- John W. Hanson (University of Colorado) firstname.lastname@example.org
- Matthew Mandich (ISAR) email@example.com
- Katherine Crawford (University of Southampton) firstname.lastname@example.org

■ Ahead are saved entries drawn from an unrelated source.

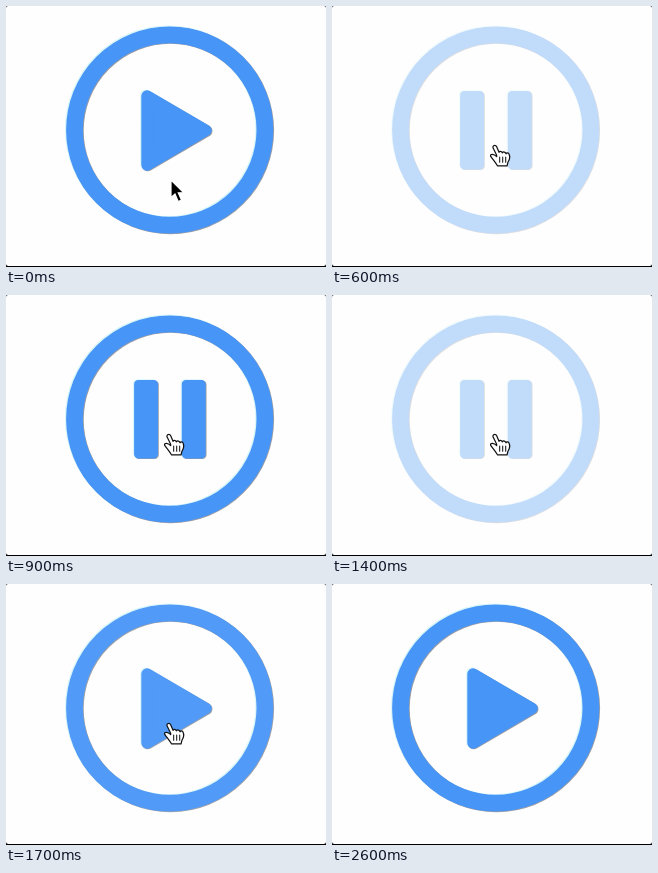
Recreate the animation shown at these times as an HTML page. Size 320 by 261 pixels, loop 5.9 s.

```html
<!DOCTYPE html>
<html lang="en">
<head>
<meta charset="utf-8">
<title>Play and pause button</title>
<style>
  html, body { margin: 0; width: 100%; height: 100%; overflow: hidden; background: #000; }
  svg { display: block; width: 100vw; height: 100vh; }
</style>
</head>
<body>
<svg viewBox="0 0 320 261">
  <defs>
    <circle id="ring" cx="163.7" cy="124" r="95.2" fill="none" stroke-width="16.8"/>
    <path id="play" d="M141 90V159L200 124.4Z" stroke-width="11.4" stroke-linejoin="round"/>
    <path id="pause" d="M132.3 89.2H147.8V159.3H132.3ZM180 89.2H195.5V159.3H180Z" stroke-width="8.4" stroke-linejoin="round"/>
  </defs>
  <rect width="320" height="200" fill="#666"/>
  <rect width="320" height="260" rx="2.5" fill="#fefefe"/>
  <g id="button">
    <g fill="#d8f6fa" stroke="#d8f6fa" transform="translate(-1.2 -.8)">
      <use href="#ring"/><use class="icon" href="#play"/>
    </g>
    <g fill="#9a9ca4" stroke="#9a9ca4" transform="translate(.8 .6)">
      <use href="#ring"/><use class="icon" href="#play"/>
    </g>
    <g fill="#4795f7" stroke="#4795f7">
      <use href="#ring"/><use class="icon" href="#play"/>
    </g>
  </g>
  <g id="cursor">
    <path id="arrow" d="M0 0V17.5L4 14L7.2 21.5L10.5 20L7.3 12.8H12.8Z"
          fill="#000" stroke="#fff" stroke-width="1.2"/>
    <g id="hand" transform="translate(.8 .3) scale(.94)" stroke="#111" stroke-width="1.3"
       stroke-linejoin="round" stroke-linecap="round">
      <path fill="#fff" d="M0 0C-2 0 -2.5 2 -1.5 3.5L2 10.5V12C-1 9 -5 9 -4.5 11.5
        C-3 14 -1 16 1 19L3 22H13L14 18C16 15 16 11 15 9C14 7.5 12.5 8 12 9
        C11.5 7 9 6.5 8 8C7 6 5 6 4.5 7.5L2 1.5C1.5 .3 1 0 0 0Z"/>
      <path fill="none" stroke-width="1.1" d="M5.2 12.5V18M8.4 12.5V18M11.6 12.5V18"/>
    </g>
  </g>
</svg>
<script>
  const LOOP = 5900, STEP = 100, FADE = 280, PALE = 0.33;
  const PRESSES = [500, 1400], HOLD = 100;
  const LEAVE = 2100, GONE = 2500, ICON_BOTTOM = 167;
  const $ = id => document.getElementById(id);
  const icons = document.querySelectorAll('.icon');
  const clamp = v => Math.max(0, Math.min(1, v));
  const show = (node, on) => node.setAttribute('visibility', on ? 'visible' : 'hidden');

  function buttonOpacity(t) {
    const press = PRESSES.filter(p => t >= p).pop();
    if (press === undefined) return 1;
    const left = 1 - clamp((t - press - HOLD) / FADE);
    return 1 - (1 - PALE) * left ** 2;
  }

  function cursorPosition(t) {
    const toRest = (1 - clamp(t / 300)) ** 2;
    const away = (Math.max(0, t - LEAVE) / 300) ** 2;
    return [162 + 3 * toRest + 5 * away, 139 + 35 * toRest + 100 * away];
  }

  function render(t) {
    const clicks = PRESSES.filter(p => t >= p + HOLD).length;
    icons.forEach(icon => icon.setAttribute('href', clicks % 2 ? '#pause' : '#play'));
    $('button').setAttribute('opacity', buttonOpacity(t));

    const [x, y] = cursorPosition(t);
    const visible = t < GONE, pointing = y < ICON_BOTTOM;
    $('cursor').setAttribute('transform', `translate(${x} ${y})`);
    show($('arrow'), visible && !pointing);
    show($('hand'), visible && pointing);
  }

  const start = performance.now();
  function tick() {
    const t = (performance.now() - start) % LOOP;
    render(Math.floor(t / STEP) * STEP);
    requestAnimationFrame(tick);
  }
  render(0);
  requestAnimationFrame(tick);
</script>
</body>
</html>
```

Within urban studies there has been a marked concern in the last few years with the overall viability and sustainability of urbanism and its implications for congestion, resource exploitation, and ecological disruption. At the same time, urban scholars have taken an interest in the effects of urban life on human behaviour, including the composition of social networks, the openness and willingness of individuals to cooperate or compete with strangers, degrees of specialisation / diversification, and wider patterns of consumption and production. Having said this, there has been little discussion in Roman studies of what formal models can be used to link settlement, scale, and the various stresses engendered both within the urban environment and the wider landscape by the process of agglomeration and nucleation. We invite contributions that cover a wide range of aspects related to human scale related stress, from theoretical work on scale, agent-based modelling, network analysis, and cognitive and behavioural psychology to empirical work such as studies of supply and demand, the management of resources, social networks, and transport and trade, as well as the wider influence of cities, towns, and villages on forms of socio-economic organisation.